With the Lumia 640, Microsoft has held true to one of the proudest traditions of the 600 range: a healthy processor. Purring away under the hood of the polycarbonate slab is a quad-core Qualcomm Snapdragon 400 processor, clocked at 1.2 GHz. This is the very same processor found in the Moto G (2013), and as such is a tried and true performer.
I found that swiping around the OS was a pleasant experience. The usability of Windows Phone at the lower end of the price spectrum has often been touted as excellent. Approximately 50% of this general impression is based in reality – in my experience the operating system masks app loading times with myriad animations.
As such, it is a pleasure to say that, on the Microsoft Lumia 640, I did not find this to be the case. The best test of OS responsiveness is a measure of the 'app rehydration', or app refresh times when multi-tasking.
When loading apps such as Spotify from sleep, there was functionally no delay, whereas on a device such as the Nokia Lumia 540, this could easily be upwards of five seconds. The Lumia 640 is a scorcher, at least when swiping around.
Happily, this general level of performance continued into gaming performance. Whatever I threw at it, the device mostly took it in its stride. Games such as Subway Surfers, Sparkle 2 and Timberman ran without a hitch.
Though Windows Phone has often lagged behind in the processor department when compared to supercharged Android phones such as the Samsung Galaxy S6 and the HTC One M9, at least in the budget range Microsoft appears keen to catch up.
To put it simply, the battery life of the Microsoft Lumia 640 is excellent.
With a relatively low-resolution display, a power-sipping processor and the efficient Windows Phone OS, the ingredients were all there for the success of the Lumia 640.
When matched with a large 2500mAh unit, all of these factors virtually guarantee that the device will last comfortably through a long day of work and play.
Unplugging the device at around 7:30am, listening to a few hours of Spotify, catching up with a few shows on BBC iPlayer Radio, browsing the internet for around an hour on HSDPA+ and whiling away dull moments with a little gaming saw the battery drop to around 45% by 6pm.
Leaving the device unplugged throughout the night, I saw a further 2% drop, leaving ample charge for the next day.
In all, regardless of your use case, this device has great battery life. And, as a bonus for those who travel frequently, and power users, it is removable, allowing for 'hot-swapping' a new unit in to top things up.
To help last through the day, Windows Phone comes bundled with a battery saver app, which comes with a powerful power-saving option. When activated, this allows background tasks to be shut down completely, except for whatever app is being used directly, limiting connectivity significantly, but proving useful in a pinch.
For me, activating this option dependably added around two to three hours to battery time. Typically, this gave an estimated 28 hours of power, and with power saver it increased to 31. Though it doesn't include any fancy greyscale power-saving options, as found on the Samsung Galaxy S6, this is a dependable and practical alternative.

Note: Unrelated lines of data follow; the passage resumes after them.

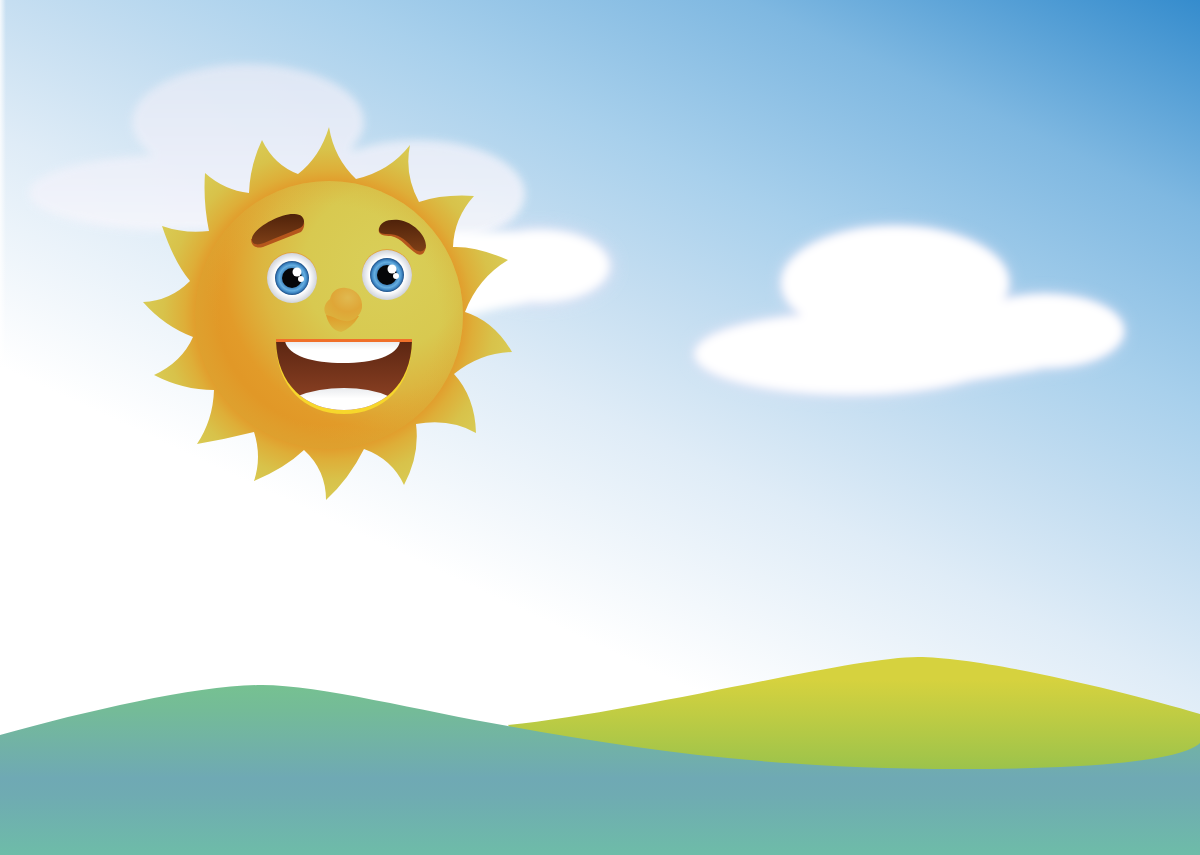
<!DOCTYPE html>
<html lang="en">
<head>
<meta charset="utf-8">
<title>Smiling sun over the hills</title>
<style>
:root {
  --sky-deep: #358ccd;
  --white: #ffffff;
  --haze: #efeffa;
  --sun-yellow: #d8cb54;
  --sun-orange: #e29928;
  --brow: #66300f;
  --brow-edge: #b5561c;
  --pupil: #050608;
  --lip-top: #f0702a;
  --lip-bottom: #f7d72c;
}
html, body { margin: 0; overflow: hidden; }
svg { display: block; width: 1200px; height: 855px; }
.cloud { fill: var(--white); }
.cloud-halo { fill: #e6e4f8; }
.brow { fill: url(#brow-fill); }
.brow-edge { fill: var(--brow-edge); }
.pupil { fill: var(--pupil); }
.glint, .teeth { fill: url(#teeth-fill); }
.glint { fill: var(--white); }
</style>
</head>
<body>
<svg viewBox="0 0 1200 855" role="img" aria-label="A smiling cartoon sun in a blue sky with clouds above green hills">
  <defs>
    <linearGradient id="sky" gradientUnits="userSpaceOnUse" x1="845" y1="761" x2="1200" y2="0">
      <stop offset="0" stop-color="#fff"/>
      <stop offset=".25" stop-color="#dfecf7"/>
      <stop offset=".4" stop-color="#c5def1"/>
      <stop offset=".56" stop-color="#a8d0ec"/>
      <stop offset=".77" stop-color="#7fb8e1"/>
      <stop offset="1" stop-color="#358ccd"/>
    </linearGradient>
    <linearGradient id="edge-fade">
      <stop offset="0" stop-color="#fff" stop-opacity=".8"/>
      <stop offset="1" stop-color="#fff" stop-opacity="0"/>
    </linearGradient>
    <linearGradient id="haze-fill" gradientUnits="userSpaceOnUse" x1="0" y1="60" x2="0" y2="235">
      <stop offset="0" stop-color="#e3e9f6"/>
      <stop offset="1" stop-color="#f6f6fc"/>
    </linearGradient>
    <linearGradient id="hill-yellow" gradientUnits="userSpaceOnUse" x1="0" y1="657" x2="0" y2="769">
      <stop offset=".2" stop-color="#d6d23e"/>
      <stop offset="1" stop-color="#9cc34b"/>
    </linearGradient>
    <linearGradient id="hill-green" gradientUnits="userSpaceOnUse" x1="0" y1="685" x2="0" y2="855">
      <stop offset="0" stop-color="#76c191"/>
      <stop offset=".15" stop-color="#74bb98"/>
      <stop offset=".55" stop-color="#6fa9b4"/>
      <stop offset=".65" stop-color="#6fabb2"/>
      <stop offset="1" stop-color="#6ebca8"/>
    </linearGradient>
    <radialGradient id="ray-fill" gradientUnits="userSpaceOnUse" cx="329" cy="315" r="190">
      <stop offset=".69" stop-color="#e29a2a"/>
      <stop offset=".76" stop-color="#deae38"/>
      <stop offset=".87" stop-color="#d8c24a"/>
      <stop offset="1" stop-color="#d9cc55"/>
    </radialGradient>
    <radialGradient id="face-fill" gradientUnits="userSpaceOnUse" cx="385" cy="268" r="180">
      <stop offset="0" stop-color="#d9cf59"/>
      <stop offset=".45" stop-color="#d8c950"/>
      <stop offset=".68" stop-color="#dcb640"/>
      <stop offset=".9" stop-color="#e29b29"/>
      <stop offset="1" stop-color="#e19827"/>
    </radialGradient>
    <radialGradient id="face-rim" gradientUnits="userSpaceOnUse" cx="329" cy="315" r="134">
      <stop offset=".82" stop-color="#d9b842" stop-opacity="0"/>
      <stop offset="1" stop-color="#d9b03b" stop-opacity=".35"/>
    </radialGradient>
    <radialGradient id="eyeball">
      <stop offset=".7" stop-color="#fff"/>
      <stop offset="1" stop-color="#cfd3db"/>
    </radialGradient>
    <radialGradient id="iris">
      <stop offset=".4" stop-color="#1d5f9f"/>
      <stop offset=".75" stop-color="#65aee0"/>
      <stop offset=".88" stop-color="#3f87c4"/>
      <stop offset="1" stop-color="#1b4c83"/>
    </radialGradient>
    <radialGradient id="nose-fill" cx=".62" cy=".3" r=".75">
      <stop offset="0" stop-color="#e0b950"/>
      <stop offset=".55" stop-color="#dfa637"/>
      <stop offset="1" stop-color="#dcb23d"/>
    </radialGradient>
    <linearGradient id="nose-shade" x1="0" y1="0" x2="0" y2="1">
      <stop offset="0" stop-color="#e09a2a"/>
      <stop offset="1" stop-color="#dbb841"/>
    </linearGradient>
    <linearGradient id="brow-fill" x1="0" y1="0" x2="0" y2="1">
      <stop offset="0" stop-color="#4f220a"/>
      <stop offset="1" stop-color="#7e3f17"/>
    </linearGradient>
    <linearGradient id="mouth-fill" x1="0" y1="0" x2="0" y2="1">
      <stop offset="0" stop-color="#5c2612"/>
      <stop offset="1" stop-color="#934526"/>
    </linearGradient>
    <linearGradient id="teeth-fill" x1="0" y1="0" x2="0" y2="1">
      <stop offset="0" stop-color="#e9ebee"/>
      <stop offset=".4" stop-color="#fff"/>
    </linearGradient>
    <filter id="soft" x="-10%" y="-20%" width="120%" height="140%"><feGaussianBlur stdDeviation="4"/></filter>
    <filter id="halo" x="-15%" y="-25%" width="130%" height="150%"><feGaussianBlur stdDeviation="8"/></filter>
    <clipPath id="mouth-clip"><path d="M276 341H412C411 385 382 410 344 410S277 385 276 341Z"/></clipPath>
    <g id="cloud-shape">
      <ellipse cx="895" cy="283" rx="113" ry="56"/>
      <ellipse cx="850" cy="354" rx="155" ry="40"/>
      <ellipse cx="1045" cy="331" rx="78" ry="36"/>
      <path d="M800 310H1000L1040 368Q980 378 940 384H820Z"/>
    </g>
    <g id="eye">
      <circle cy="-1" r="25" fill="#e2a43c"/>
      <circle r="25" fill="url(#eyeball)"/>
      <circle r="17" fill="url(#iris)"/>
      <circle class="pupil" r="10"/>
      <circle class="glint" cx="5" cy="-6" r="4.5"/>
      <circle class="glint" cx="9" cy="1" r="3"/>
    </g>
  </defs>

  <g id="sky-layer">
    <rect width="1200" height="855" fill="url(#sky)"/>
    <rect width="6" height="530" fill="url(#edge-fade)"/>
  </g>

  <g id="clouds">
    <g id="hazy-cloud" fill="url(#haze-fill)" filter="url(#soft)" opacity=".88">
      <ellipse cx="248" cy="122" rx="116" ry="58"/>
      <ellipse cx="172" cy="193" rx="143" ry="38"/>
      <ellipse cx="418" cy="194" rx="107" ry="54"/>
      <rect x="190" y="150" width="200" height="80"/>
    </g>
    <g class="cloud-halo" filter="url(#halo)" opacity=".7">
      <ellipse cx="540" cy="266" rx="74" ry="39"/>
    </g>
    <g id="near-cloud" class="cloud" filter="url(#soft)">
      <ellipse cx="540" cy="266" rx="69" ry="36"/>
      <ellipse cx="430" cy="280" rx="100" ry="38"/>
      <path d="M430 232H530V302L465 315Z"/>
    </g>
    <use href="#cloud-shape" class="cloud-halo" filter="url(#halo)"/>
    <use href="#cloud-shape" class="cloud" filter="url(#soft)"/>
  </g>

  <g id="hills">
    <path fill="url(#hill-yellow)" d="M508 725C640 712 850 657 918 657C980 657 1120 690 1200 714V790H560Z"/>
    <path fill="url(#hill-green)" d="M0 735C90 710 200 685 262 685C320 685 420 711 508 726C650 752 780 769 960 769C1060 769 1178 764 1200 743V855H0Z"/>
  </g>

  <g id="sun">
    <path id="rays" fill="url(#ray-fill)" d="M298 174Q320 157 329 127Q334 158 356 179Q390 171 410 145Q404 174 419 202Q443 194 474 196Q454 218 453 247Q476 246 508 260Q478 278 465 312Q494 321 512 352Q480 353 454 374Q475 397 476 433Q450 418 416 424Q420 455 404 485Q392 459 364 449Q349 479 326 500Q326 470 304 450Q285 468 254 481Q262 457 254 432Q226 439 197 444Q213 420 214 390Q183 390 154 375Q182 362 193 337Q164 326 143 302Q170 301 190 281Q174 262 162 226Q185 234 209 231Q203 202 205 173Q224 190 249 193Q250 165 262 140Q274 165 298 174Z"/>
    <circle cx="329" cy="315" r="134" fill="url(#face-fill)"/>
    <circle cx="329" cy="315" r="134" fill="url(#face-rim)"/>

    <g id="brows">
      <path class="brow-edge" d="M251 239C251 246 256 249 263 247L301 232Q305 228 304 222L262 236Z"/>
      <path class="brow" d="M252 238C254 228 279 214 293 214C305 213 307 224 300 228C287 234 277 237 264 243C256 246 251 244 252 238Z"/>
      <path class="brow-edge" d="M379 228C377 235 384 236 391 236C402 238 408 249 417 254Q424 257 426 247L400 230Z"/>
      <path class="brow" d="M379 230C379 222 388 219 399 220C413 222 426 235 426 246C425 253 417 253 412 247C404 238 398 234 387 234C382 234 379 233 379 230Z"/>
    </g>

    <g id="eyes">
      <use href="#eye" x="292" y="278"/>
      <use href="#eye" x="387" y="275"/>
    </g>

    <g id="nose">
      <path fill="url(#nose-shade)" d="M326 315Q330 330 341 332Q352 328 359 316Z"/>
      <path fill="url(#nose-fill)" d="M326 315C322 308 326 302 330 299C332 290 339 287 346 288C357 289 363 298 362 308C360 317 352 322 345 321C337 320 333 316 326 315Z"/>
    </g>

    <g id="mouth">
      <path fill="var(--lip-bottom)" d="M276 341H412C412 387 383 414 344 414S276 387 276 341Z"/>
      <g clip-path="url(#mouth-clip)">
        <rect x="276" y="341" width="136" height="70" fill="url(#mouth-fill)"/>
        <path class="teeth" d="M285 341H400C398 356 373 363 343 363S288 356 285 341Z"/>
        <path class="teeth" d="M298 396Q318 388 344 388T388 396V414H298Z"/>
      </g>
      <rect x="276" y="339" width="136" height="3" fill="var(--lip-top)"/>
    </g>
  </g>
</svg>
</body>
</html>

Overall, I was very pleased with the battery life of the Microsoft Lumia 640 LTE. I came to the device with high expectations, given its screen, processor and the size of its battery unit, and yet was pleasantly surprised.